Here are a couple of quotations that give you the gist of the article:
“What’s so convenient about PDAs, even the newest ones? I still don’t get this. It’s another annoying box you have to carry around and make sure not to lose. Only it fits in your pocket, so it’s exactly what you will lose. It doesn’t hold anything new, but only provides a more convenient way of accessing information already contained on your laptop.”
“And “convenient” simply refers to the fact that you don’t have to sit through a laptop’s boot time. I know of no executive with any real use for PCs who can go on a trip carrying only a PDA. The laptop is always there.”

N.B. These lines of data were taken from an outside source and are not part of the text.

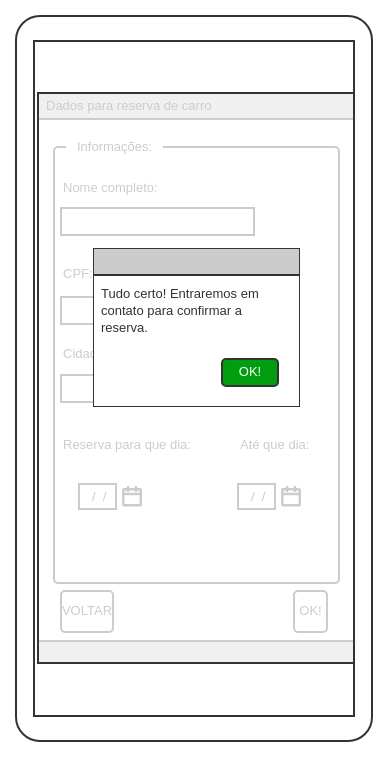
<!DOCTYPE html>
<html lang="pt-BR">
<head>
<meta charset="utf-8">
<title>Dados para reserva de carro</title>
<style>
:root {
  --ink: #333;
  --muted: #ccc;
  --bar: #f0f0f0;
  --paper: #fff;
  --confirm: #009e0f;
}
* { box-sizing: border-box; margin: 0; padding: 0; }
body {
  position: relative;
  width: 388px;
  height: 757px;
  overflow: hidden;
  background: var(--paper);
  color: var(--muted);
  font: 13px/16px "Liberation Sans", Arial, sans-serif;
}
h1, h2 { font-size: 13px; font-weight: 400; }
a { color: inherit; text-decoration: none; }

.phone, .display, .screen, .dialog { position: absolute; border: 2px solid var(--ink); }
.phone { left: 15px; top: 15px; width: 358px; height: 727px; border-radius: 25px; }
.display { left: 33px; top: 40px; width: 322px; height: 677px; }

.screen {
  left: 37px; top: 92px; width: 318px; height: 572px;
  display: flex; flex-direction: column;
}
.title-bar {
  height: 26px;
  padding: 4px 7px;
  background: var(--bar);
  border-bottom: 2px solid var(--muted);
}
.content { flex: 1; padding: 26px 13px 0 14px; }
.status-bar { height: 22px; background: var(--bar); border-top: 2px solid var(--muted); }

.group {
  position: relative;
  display: flex; flex-direction: column;
  height: 438px;
  padding: 32px 0 0 5px;
  border: 2px solid var(--muted);
  border-radius: 5px;
}
.legend {
  position: absolute; left: 11px; top: -9px;
  width: 97px;
  padding-left: 11px;
  background: var(--paper);
}
.label { padding-left: 3px; white-space: nowrap; }
.field { width: 195px; height: 29px; border: 2px solid var(--muted); }
.name .field { margin-top: 11px; }
.cpf { margin-top: 30px; }
.cpf .field { margin-top: 14px; }
.city { margin-top: 21px; }
.city .field { margin-top: 12px; }

.dates {
  display: grid;
  grid-template-columns: 177px 1fr;
  margin-top: 34px;
}
.date { display: flex; gap: 5px; margin-top: 30px; }
.pickup .date { margin-left: 18px; }
.date-value {
  width: 39px; height: 27px;
  padding: 4px 0 0 12px;
  border: 2px solid var(--muted);
  white-space: pre;
}
.calendar { width: 20px; height: 23px; margin-top: 2px; }

.actions {
  display: flex; justify-content: space-between;
  margin-top: 6px;
  padding: 0 12px 0 7px;
}
.button {
  display: flex; align-items: center; justify-content: center;
  white-space: nowrap;
}
.actions .button {
  height: 43px;
  padding-bottom: 2px;
  border: 2px solid var(--muted);
  border-radius: 5px;
}
.back { width: 54px; }
.next { width: 35px; }

.dialog {
  left: 93px; top: 248px; width: 207px; height: 159px;
  border-width: 1.5px;
  display: flex; flex-direction: column;
  background: var(--paper);
  color: var(--ink);
}
.dialog-bar { height: 27px; background: var(--muted); border-bottom: 2px solid var(--ink); }
.dialog p { padding: 9px 6px 0 7px; line-height: 17px; white-space: nowrap; }
.confirm {
  align-self: flex-end;
  width: 58px; height: 29px;
  margin: 22px 20px 0 0;
  padding-bottom: 2px;
  border: 2px solid var(--ink);
  border-radius: 5px;
  background: var(--confirm);
  color: var(--paper);
}
</style>
</head>
<body>
<svg width="0" height="0" style="position:absolute" aria-hidden="true">
  <defs>
    <g id="calendar" fill="none" stroke="#ccc" stroke-width="2.5">
      <rect x="1.3" y="4.3" width="17.5" height="16" rx="1"/>
      <line x1="1" y1="9" x2="19" y2="9"/>
      <line x1="6" y1="1" x2="6" y2="7"/>
      <line x1="14" y1="1" x2="14" y2="7"/>
    </g>
  </defs>
</svg>

<div class="phone"></div>
<div class="display"></div>

<main class="screen">
  <header class="title-bar"><h1>Dados para reserva de carro</h1></header>
  <div class="content">
    <section class="group">
      <h2 class="legend">Informações:</h2>
      <div class="name">
        <div class="label">Nome completo:</div>
        <div class="field"></div>
      </div>
      <div class="cpf">
        <div class="label">CPF:</div>
        <div class="field"></div>
      </div>
      <div class="city">
        <div class="label">Cidade:</div>
        <div class="field"></div>
      </div>
      <div class="dates">
        <div class="pickup">
          <div class="label">Reserva para que dia:</div>
          <div class="date">
            <span class="date-value">/  /</span>
            <svg class="calendar" viewBox="0 0 20 23" role="img" aria-label="Calendário"><use href="#calendar"/></svg>
          </div>
        </div>
        <div class="return">
          <div class="label">Até que dia:</div>
          <div class="date">
            <span class="date-value">/  /</span>
            <svg class="calendar" viewBox="0 0 20 23" role="img" aria-label="Calendário"><use href="#calendar"/></svg>
          </div>
        </div>
      </div>
    </section>
    <nav class="actions">
      <a class="button back" href="#">VOLTAR</a>
      <a class="button next" href="#">OK!</a>
    </nav>
  </div>
  <footer class="status-bar"></footer>
</main>

<section class="dialog" role="dialog" aria-label="Confirmação">
  <div class="dialog-bar"></div>
  <p>Tudo certo! Entraremos em<br>contato para confirmar a<br>reserva.</p>
  <a class="button confirm" href="#">OK!</a>
</section>
</body>
</html>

It’s not surprising, given the prejudice with which Rist approaches the topic, that he doesn’t “get” PDAs. Of course, if you’re going to lug around your lap-top everywhere you take your PDA, the PDA becomes superfluous. And if he’s never met an executive that can go on a trip carrying only a PDA, he needs to get out more. Even the “you’re going to lose it” argument has a flaw: The PDA fits into your pocket. You’re far more likely to take it with you because it’s already in your pocket. You’re less likely to leave it behind because it’s so easy to grab it and drop in into your pocket. (The reason a lot of laptops get left behind is because of the effort it takes to shut it down and pack it away. You’re always leaving it because “you’ll be right back.”
PDAs aren’t for everyone. If you’re reading this, chances are, you’re one of those that they’re for, though. Mr. Rist obviously isn’t, but he makes the common falicy of assuming his experience is normative for all the rest of us. As for me, I don’t even own a lap-top anymore. My PDA does everything I want in the field and no lap-top even approaches the power and flexibility of my desktop system.